** Input material **
——————————

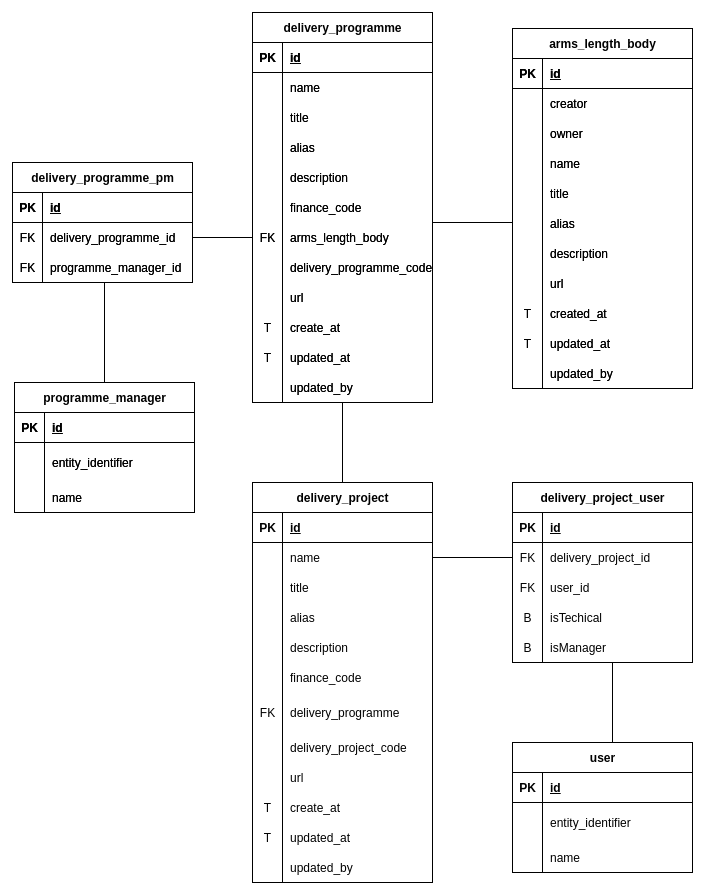
<!DOCTYPE html>
<html lang="en">
<head>
<meta charset="utf-8">
<title>Delivery programme entity diagram</title>
<style>
:root { --ink: #000; --paper: #fff; --row: 30px; --key: 30px; }
* { box-sizing: border-box; margin: 0; padding: 0; }
body { background: var(--paper); overflow: hidden; }
.diagram { position: relative; width: 705px; height: 895px; overflow: hidden; background: var(--paper); color: var(--ink); font: 12px/14px "Liberation Sans", Arial, sans-serif; }
.relations { position: absolute; left: 0; top: 0; stroke: var(--ink); stroke-width: 1; shape-rendering: crispEdges; }
.entity { position: absolute; width: 181px; border: 1px solid var(--ink); background: var(--paper); white-space: nowrap; }
.entity h2 { display: flex; align-items: center; justify-content: center; height: var(--row); border-bottom: 1px solid var(--ink); font-size: 12px; line-height: 14px; }
.field { display: grid; grid-template-columns: var(--key) 1fr; height: var(--row); }
.field:last-child { height: calc(var(--row) - 1px); }
.field.tall { height: 40px; }
.field dt, .field dd { display: flex; align-items: center; }
.field dt { justify-content: center; border-right: 1px solid var(--ink); }
.field dd { padding-left: 7px; min-width: 0; }
.primary { border-bottom: 1px solid var(--ink); font-weight: bold; }
.primary dd { text-decoration: underline; }
.strong .field { text-shadow: 0 0 0 var(--ink); }
#programme { left: 252px; top: 12px; }
#body { left: 512px; top: 28px; }
#programme-pm { left: 12px; top: 162px; }
#manager { left: 14px; top: 382px; }
#project { left: 252px; top: 482px; }
#project-user { left: 512px; top: 482px; }
#user { left: 512px; top: 742px; }
</style>
</head>
<body>
<main class="diagram">
  <svg class="relations" width="705" height="895" viewBox="0 0 705 895" aria-hidden="true">
    <line x1="192" y1="237.5" x2="253" y2="237.5"/>
    <line x1="432" y1="222.5" x2="513" y2="222.5"/>
    <line x1="104.5" y1="282" x2="104.5" y2="383"/>
    <line x1="342.5" y1="402" x2="342.5" y2="483"/>
    <line x1="432" y1="557.5" x2="513" y2="557.5"/>
    <line x1="612.5" y1="662" x2="612.5" y2="743"/>
  </svg>

  <section class="entity strong" id="programme">
    <h2>delivery_programme</h2>
    <dl>
      <div class="field primary"><dt>PK</dt><dd>id</dd></div>
      <div class="field"><dt></dt><dd>name</dd></div>
      <div class="field"><dt></dt><dd>title</dd></div>
      <div class="field"><dt></dt><dd>alias</dd></div>
      <div class="field"><dt></dt><dd>description</dd></div>
      <div class="field"><dt></dt><dd>finance_code</dd></div>
      <div class="field"><dt>FK</dt><dd>arms_length_body</dd></div>
      <div class="field"><dt></dt><dd>delivery_programme_code</dd></div>
      <div class="field"><dt></dt><dd>url</dd></div>
      <div class="field"><dt>T</dt><dd>create_at</dd></div>
      <div class="field"><dt>T</dt><dd>updated_at</dd></div>
      <div class="field"><dt></dt><dd>updated_by</dd></div>
    </dl>
  </section>

  <section class="entity strong" id="body">
    <h2>arms_length_body</h2>
    <dl>
      <div class="field primary"><dt>PK</dt><dd>id</dd></div>
      <div class="field"><dt></dt><dd>creator</dd></div>
      <div class="field"><dt></dt><dd>owner</dd></div>
      <div class="field"><dt></dt><dd>name</dd></div>
      <div class="field"><dt></dt><dd>title</dd></div>
      <div class="field"><dt></dt><dd>alias</dd></div>
      <div class="field"><dt></dt><dd>description</dd></div>
      <div class="field"><dt></dt><dd>url</dd></div>
      <div class="field"><dt>T</dt><dd>created_at</dd></div>
      <div class="field"><dt>T</dt><dd>updated_at</dd></div>
      <div class="field"><dt></dt><dd>updated_by</dd></div>
    </dl>
  </section>

  <section class="entity strong" id="programme-pm">
    <h2>delivery_programme_pm</h2>
    <dl>
      <div class="field primary"><dt>PK</dt><dd>id</dd></div>
      <div class="field"><dt>FK</dt><dd>delivery_programme_id</dd></div>
      <div class="field"><dt>FK</dt><dd>programme_manager_id</dd></div>
    </dl>
  </section>

  <section class="entity strong" id="manager">
    <h2>programme_manager</h2>
    <dl>
      <div class="field primary"><dt>PK</dt><dd>id</dd></div>
      <div class="field tall"><dt></dt><dd>entity_identifier</dd></div>
      <div class="field"><dt></dt><dd>name</dd></div>
    </dl>
  </section>

  <section class="entity" id="project">
    <h2>delivery_project</h2>
    <dl>
      <div class="field primary"><dt>PK</dt><dd>id</dd></div>
      <div class="field"><dt></dt><dd>name</dd></div>
      <div class="field"><dt></dt><dd>title</dd></div>
      <div class="field"><dt></dt><dd>alias</dd></div>
      <div class="field"><dt></dt><dd>description</dd></div>
      <div class="field"><dt></dt><dd>finance_code</dd></div>
      <div class="field tall"><dt>FK</dt><dd>delivery_programme</dd></div>
      <div class="field"><dt></dt><dd>delivery_project_code</dd></div>
      <div class="field"><dt></dt><dd>url</dd></div>
      <div class="field"><dt>T</dt><dd>create_at</dd></div>
      <div class="field"><dt>T</dt><dd>updated_at</dd></div>
      <div class="field"><dt></dt><dd>updated_by</dd></div>
    </dl>
  </section>

  <section class="entity" id="project-user">
    <h2>delivery_project_user</h2>
    <dl>
      <div class="field primary"><dt>PK</dt><dd>id</dd></div>
      <div class="field"><dt>FK</dt><dd>delivery_project_id</dd></div>
      <div class="field"><dt>FK</dt><dd>user_id</dd></div>
      <div class="field"><dt>B</dt><dd>isTechical</dd></div>
      <div class="field"><dt>B</dt><dd>isManager</dd></div>
    </dl>
  </section>

  <section class="entity" id="user">
    <h2>user</h2>
    <dl>
      <div class="field primary"><dt>PK</dt><dd>id</dd></div>
      <div class="field tall"><dt></dt><dd>entity_identifier</dd></div>
      <div class="field"><dt></dt><dd>name</dd></div>
    </dl>
  </section>
</main>
</body>
</html>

——————————

** What you need to do **
Whenever "diagram" shows up in a line of the listing, copy that whole line.

** Your response **
<title>Delivery programme entity diagram</title>
.diagram { position: relative; width: 705px; height: 895px; overflow: hidden; background: var(--paper); color: var(--ink); font: 12px/14px "Liberation Sans", Arial, sans-serif; }
<main class="diagram">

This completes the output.